** WHAT TO PRODUCE **
When you answer, give every record back exactly as written.

:: RECORDS TO USE

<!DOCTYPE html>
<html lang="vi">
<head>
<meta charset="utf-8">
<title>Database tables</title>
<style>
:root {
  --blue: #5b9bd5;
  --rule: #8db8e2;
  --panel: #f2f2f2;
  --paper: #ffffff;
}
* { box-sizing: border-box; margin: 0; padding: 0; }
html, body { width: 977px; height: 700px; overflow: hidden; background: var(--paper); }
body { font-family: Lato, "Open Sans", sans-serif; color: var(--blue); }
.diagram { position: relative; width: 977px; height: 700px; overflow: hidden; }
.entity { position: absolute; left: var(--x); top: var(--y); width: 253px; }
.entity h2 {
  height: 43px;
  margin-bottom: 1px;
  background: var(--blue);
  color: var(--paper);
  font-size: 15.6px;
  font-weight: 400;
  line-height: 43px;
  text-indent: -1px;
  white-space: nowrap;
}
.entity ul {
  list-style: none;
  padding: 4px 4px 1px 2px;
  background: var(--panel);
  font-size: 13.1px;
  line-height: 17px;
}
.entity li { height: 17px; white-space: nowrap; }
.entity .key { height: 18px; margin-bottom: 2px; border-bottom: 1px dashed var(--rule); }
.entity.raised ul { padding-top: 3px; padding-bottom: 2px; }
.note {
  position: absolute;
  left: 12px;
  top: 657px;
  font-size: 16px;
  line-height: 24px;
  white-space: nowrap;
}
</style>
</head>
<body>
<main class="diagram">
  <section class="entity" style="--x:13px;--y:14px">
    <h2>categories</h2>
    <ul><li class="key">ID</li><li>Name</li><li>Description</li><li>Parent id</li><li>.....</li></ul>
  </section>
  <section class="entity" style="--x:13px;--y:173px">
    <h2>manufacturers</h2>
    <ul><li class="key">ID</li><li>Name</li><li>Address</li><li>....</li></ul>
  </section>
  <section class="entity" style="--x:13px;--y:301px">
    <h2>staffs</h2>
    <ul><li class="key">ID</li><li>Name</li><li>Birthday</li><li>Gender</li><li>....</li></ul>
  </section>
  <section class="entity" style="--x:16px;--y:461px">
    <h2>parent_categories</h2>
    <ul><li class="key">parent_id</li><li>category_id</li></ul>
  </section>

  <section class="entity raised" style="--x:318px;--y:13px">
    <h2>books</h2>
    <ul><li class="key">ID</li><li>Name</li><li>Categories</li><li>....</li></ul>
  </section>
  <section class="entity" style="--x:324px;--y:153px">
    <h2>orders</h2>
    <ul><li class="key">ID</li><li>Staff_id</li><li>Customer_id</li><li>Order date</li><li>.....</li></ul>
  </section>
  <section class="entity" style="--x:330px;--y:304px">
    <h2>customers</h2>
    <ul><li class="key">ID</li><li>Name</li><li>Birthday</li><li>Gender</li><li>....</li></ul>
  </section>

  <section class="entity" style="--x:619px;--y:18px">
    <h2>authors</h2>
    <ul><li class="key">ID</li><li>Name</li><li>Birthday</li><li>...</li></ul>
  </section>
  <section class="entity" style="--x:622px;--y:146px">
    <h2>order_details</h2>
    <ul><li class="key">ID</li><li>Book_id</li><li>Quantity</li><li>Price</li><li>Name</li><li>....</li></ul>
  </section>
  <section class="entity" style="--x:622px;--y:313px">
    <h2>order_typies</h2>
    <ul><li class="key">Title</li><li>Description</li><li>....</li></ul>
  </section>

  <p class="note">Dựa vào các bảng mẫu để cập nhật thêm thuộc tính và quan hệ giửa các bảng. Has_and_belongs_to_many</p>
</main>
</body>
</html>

::::

** SOLUTION TO THIS TASK **
<!DOCTYPE html>
<html lang="vi">
<head>
<meta charset="utf-8">
<title>Database tables</title>
<style>
:root {
  --blue: #5b9bd5;
  --rule: #8db8e2;
  --panel: #f2f2f2;
  --paper: #ffffff;
}
* { box-sizing: border-box; margin: 0; padding: 0; }
html, body { width: 977px; height: 700px; overflow: hidden; background: var(--paper); }
body { font-family: Lato, "Open Sans", sans-serif; color: var(--blue); }
.diagram { position: relative; width: 977px; height: 700px; overflow: hidden; }
.entity { position: absolute; left: var(--x); top: var(--y); width: 253px; }
.entity h2 {
  height: 43px;
  margin-bottom: 1px;
  background: var(--blue);
  color: var(--paper);
  font-size: 15.6px;
  font-weight: 400;
  line-height: 43px;
  text-indent: -1px;
  white-space: nowrap;
}
.entity ul {
  list-style: none;
  padding: 4px 4px 1px 2px;
  background: var(--panel);
  font-size: 13.1px;
  line-height: 17px;
}
.entity li { height: 17px; white-space: nowrap; }
.entity .key { height: 18px; margin-bottom: 2px; border-bottom: 1px dashed var(--rule); }
.entity.raised ul { padding-top: 3px; padding-bottom: 2px; }
.note {
  position: absolute;
  left: 12px;
  top: 657px;
  font-size: 16px;
  line-height: 24px;
  white-space: nowrap;
}
</style>
</head>
<body>
<main class="diagram">
  <section class="entity" style="--x:13px;--y:14px">
    <h2>categories</h2>
    <ul><li class="key">ID</li><li>Name</li><li>Description</li><li>Parent id</li><li>.....</li></ul>
  </section>
  <section class="entity" style="--x:13px;--y:173px">
    <h2>manufacturers</h2>
    <ul><li class="key">ID</li><li>Name</li><li>Address</li><li>....</li></ul>
  </section>
  <section class="entity" style="--x:13px;--y:301px">
    <h2>staffs</h2>
    <ul><li class="key">ID</li><li>Name</li><li>Birthday</li><li>Gender</li><li>....</li></ul>
  </section>
  <section class="entity" style="--x:16px;--y:461px">
    <h2>parent_categories</h2>
    <ul><li class="key">parent_id</li><li>category_id</li></ul>
  </section>

  <section class="entity raised" style="--x:318px;--y:13px">
    <h2>books</h2>
    <ul><li class="key">ID</li><li>Name</li><li>Categories</li><li>....</li></ul>
  </section>
  <section class="entity" style="--x:324px;--y:153px">
    <h2>orders</h2>
    <ul><li class="key">ID</li><li>Staff_id</li><li>Customer_id</li><li>Order date</li><li>.....</li></ul>
  </section>
  <section class="entity" style="--x:330px;--y:304px">
    <h2>customers</h2>
    <ul><li class="key">ID</li><li>Name</li><li>Birthday</li><li>Gender</li><li>....</li></ul>
  </section>

  <section class="entity" style="--x:619px;--y:18px">
    <h2>authors</h2>
    <ul><li class="key">ID</li><li>Name</li><li>Birthday</li><li>...</li></ul>
  </section>
  <section class="entity" style="--x:622px;--y:146px">
    <h2>order_details</h2>
    <ul><li class="key">ID</li><li>Book_id</li><li>Quantity</li><li>Price</li><li>Name</li><li>....</li></ul>
  </section>
  <section class="entity" style="--x:622px;--y:313px">
    <h2>order_typies</h2>
    <ul><li class="key">Title</li><li>Description</li><li>....</li></ul>
  </section>

  <p class="note">Dựa vào các bảng mẫu để cập nhật thêm thuộc tính và quan hệ giửa các bảng. Has_and_belongs_to_many</p>
</main>
</body>
</html>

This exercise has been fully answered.